All those diversions that I resented—those toilets and kettles and the dreaded cow udder and that cat’s hot bladder, all those dizzying trips through the air, being cannoned from spigots and sprinklers. Nearly drowning in detergent.
Maybe I had to go there, to get here, to appreciate?
Being used, over and over, you can forget what you’re about.
With freedom, sense returns.
No matter what happens from now on, I’ll carry my purpose forward like an orange flag on a ship, bravely. I’ll laugh like that tub-boy.
I’ll keep flowing, no matter what.
It’s dark again and the lights of a riverside city are shining on me. I watch the underbelly of a bridge pass over me, another bridge, another. A hard rain pummels and swells our ranks. We all run faster.
I gain strength with this forward motion.
Alone I am nothing but a drop, but now? Now I speed right past one intake after another. A runaway refrigerator bobs along with me, and a pink plastic shoe that might have fit the fish-tank girl. Branches and plastic bags and leaves and pretty glass bottles, all a parade. Bright rainbow drops of oil, tangles fishing line, a bright-yellow five gallon bucket—all of us. We’re all going!
It’s raining harder and harder, the clouds above giving birth to a flood of newcomers. They push us ever faster, past a town, past a factory, past barges pushing upstream.
The big river undulates, quick and graceful as a bank swallow on a summer day thick with mosquitoes.
“The flow,” the river whispers to us. “It’s everything.”
I relax completely. Venus winks down on me and the moon emerges from her cloudy nest like a bird, ready to fly.
I am going to be part of something bigger than I can imagine. The ocean lies ahead, waiting to enfold me.
It’s not just my deep-dark pipedream anymore. It’s happening; it’s been happening all along. In the moonlight I shiver with pure happiness, joined with the others, flowing, trusting the flow to carry us where we are meant to go.
All rivers flow to their oceans, after all.
Everyone knows that.

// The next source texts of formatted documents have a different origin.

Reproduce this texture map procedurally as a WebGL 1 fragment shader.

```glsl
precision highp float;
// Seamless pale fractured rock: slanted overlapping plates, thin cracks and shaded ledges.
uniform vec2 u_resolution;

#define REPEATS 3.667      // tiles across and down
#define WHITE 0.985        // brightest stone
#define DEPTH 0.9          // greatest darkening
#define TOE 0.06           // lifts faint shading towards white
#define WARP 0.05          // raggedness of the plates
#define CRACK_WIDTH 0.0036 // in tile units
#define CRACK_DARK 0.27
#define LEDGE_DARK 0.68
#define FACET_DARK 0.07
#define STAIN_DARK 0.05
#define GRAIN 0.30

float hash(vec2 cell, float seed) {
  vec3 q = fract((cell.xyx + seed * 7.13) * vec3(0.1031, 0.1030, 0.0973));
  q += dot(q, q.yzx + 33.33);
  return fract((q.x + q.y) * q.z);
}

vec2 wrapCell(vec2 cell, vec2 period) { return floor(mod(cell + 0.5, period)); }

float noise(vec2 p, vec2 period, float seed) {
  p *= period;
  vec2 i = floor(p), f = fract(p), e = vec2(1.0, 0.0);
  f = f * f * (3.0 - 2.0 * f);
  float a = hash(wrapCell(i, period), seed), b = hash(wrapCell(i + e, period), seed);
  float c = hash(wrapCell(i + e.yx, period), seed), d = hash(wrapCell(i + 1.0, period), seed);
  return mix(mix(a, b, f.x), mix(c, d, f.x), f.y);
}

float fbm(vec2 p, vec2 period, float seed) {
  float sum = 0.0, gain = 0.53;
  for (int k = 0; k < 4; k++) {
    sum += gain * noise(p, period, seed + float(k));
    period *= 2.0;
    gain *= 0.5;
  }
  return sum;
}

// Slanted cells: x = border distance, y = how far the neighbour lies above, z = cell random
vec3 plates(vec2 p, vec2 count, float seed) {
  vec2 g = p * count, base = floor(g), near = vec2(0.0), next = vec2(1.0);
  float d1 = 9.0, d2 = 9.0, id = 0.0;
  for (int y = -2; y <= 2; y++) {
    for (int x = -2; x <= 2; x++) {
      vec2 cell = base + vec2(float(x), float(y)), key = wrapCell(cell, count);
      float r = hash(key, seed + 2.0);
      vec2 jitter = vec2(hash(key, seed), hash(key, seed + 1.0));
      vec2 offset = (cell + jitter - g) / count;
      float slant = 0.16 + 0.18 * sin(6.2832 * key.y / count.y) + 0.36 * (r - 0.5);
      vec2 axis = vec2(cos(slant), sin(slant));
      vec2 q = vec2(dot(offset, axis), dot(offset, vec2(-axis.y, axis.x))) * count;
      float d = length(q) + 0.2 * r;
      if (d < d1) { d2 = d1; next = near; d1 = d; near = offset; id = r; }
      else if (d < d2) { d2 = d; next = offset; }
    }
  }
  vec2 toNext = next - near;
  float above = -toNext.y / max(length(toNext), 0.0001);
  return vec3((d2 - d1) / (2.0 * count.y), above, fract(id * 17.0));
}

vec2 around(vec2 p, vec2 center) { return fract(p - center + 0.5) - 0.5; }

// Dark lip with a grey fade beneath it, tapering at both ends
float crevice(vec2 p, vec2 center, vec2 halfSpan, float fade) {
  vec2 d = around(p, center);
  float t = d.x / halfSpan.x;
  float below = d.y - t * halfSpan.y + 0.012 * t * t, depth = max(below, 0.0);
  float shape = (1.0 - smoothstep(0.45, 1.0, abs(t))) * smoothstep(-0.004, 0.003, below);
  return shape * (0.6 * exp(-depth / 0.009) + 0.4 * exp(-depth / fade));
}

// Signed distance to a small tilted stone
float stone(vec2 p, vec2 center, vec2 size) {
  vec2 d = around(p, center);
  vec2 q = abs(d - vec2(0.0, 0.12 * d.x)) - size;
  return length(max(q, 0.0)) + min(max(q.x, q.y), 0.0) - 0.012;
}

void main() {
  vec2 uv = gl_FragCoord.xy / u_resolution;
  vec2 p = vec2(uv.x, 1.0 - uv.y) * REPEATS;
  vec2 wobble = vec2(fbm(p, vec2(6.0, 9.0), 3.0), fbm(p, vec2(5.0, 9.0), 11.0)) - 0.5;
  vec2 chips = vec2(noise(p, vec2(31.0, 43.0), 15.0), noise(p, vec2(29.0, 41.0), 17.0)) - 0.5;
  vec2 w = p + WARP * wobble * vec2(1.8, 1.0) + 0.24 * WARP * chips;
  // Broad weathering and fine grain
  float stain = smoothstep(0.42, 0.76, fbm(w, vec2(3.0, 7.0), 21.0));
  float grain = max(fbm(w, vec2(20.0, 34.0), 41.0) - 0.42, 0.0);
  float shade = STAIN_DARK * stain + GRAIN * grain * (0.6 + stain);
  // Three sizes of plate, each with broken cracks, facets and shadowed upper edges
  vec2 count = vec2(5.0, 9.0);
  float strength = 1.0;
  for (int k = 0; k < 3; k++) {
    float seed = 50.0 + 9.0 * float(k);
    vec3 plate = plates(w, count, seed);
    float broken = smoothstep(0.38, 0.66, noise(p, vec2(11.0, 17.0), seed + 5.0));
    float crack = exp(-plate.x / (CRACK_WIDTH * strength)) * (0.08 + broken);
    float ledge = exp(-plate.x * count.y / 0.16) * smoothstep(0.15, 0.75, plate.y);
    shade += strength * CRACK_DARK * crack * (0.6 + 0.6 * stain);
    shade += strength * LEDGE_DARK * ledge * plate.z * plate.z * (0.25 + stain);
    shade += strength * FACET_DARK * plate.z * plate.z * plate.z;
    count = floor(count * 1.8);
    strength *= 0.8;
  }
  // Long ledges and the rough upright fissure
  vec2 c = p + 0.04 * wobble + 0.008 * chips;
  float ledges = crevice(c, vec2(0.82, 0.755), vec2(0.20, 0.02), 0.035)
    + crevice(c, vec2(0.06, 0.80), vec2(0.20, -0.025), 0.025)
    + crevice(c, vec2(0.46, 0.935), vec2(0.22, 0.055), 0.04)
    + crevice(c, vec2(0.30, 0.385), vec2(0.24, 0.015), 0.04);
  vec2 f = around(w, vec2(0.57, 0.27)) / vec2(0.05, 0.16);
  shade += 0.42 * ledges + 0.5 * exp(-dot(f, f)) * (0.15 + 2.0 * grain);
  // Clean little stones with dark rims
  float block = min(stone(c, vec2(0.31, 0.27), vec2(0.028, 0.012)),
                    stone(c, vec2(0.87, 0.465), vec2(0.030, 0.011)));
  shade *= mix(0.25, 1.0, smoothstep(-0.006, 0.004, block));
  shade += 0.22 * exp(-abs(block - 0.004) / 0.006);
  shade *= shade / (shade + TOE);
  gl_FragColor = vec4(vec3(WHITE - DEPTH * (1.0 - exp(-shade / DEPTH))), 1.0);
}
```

Author Bio: Elaine Olund is a writer, designer and artist. Her fiction has appeared in Bartleby Snopes, Black Denim Lit, Story Shack, and many others. She has written a young adult novel set in the (future) wasteland of a parched, dust-bowl Indiana, and has another novel in the works.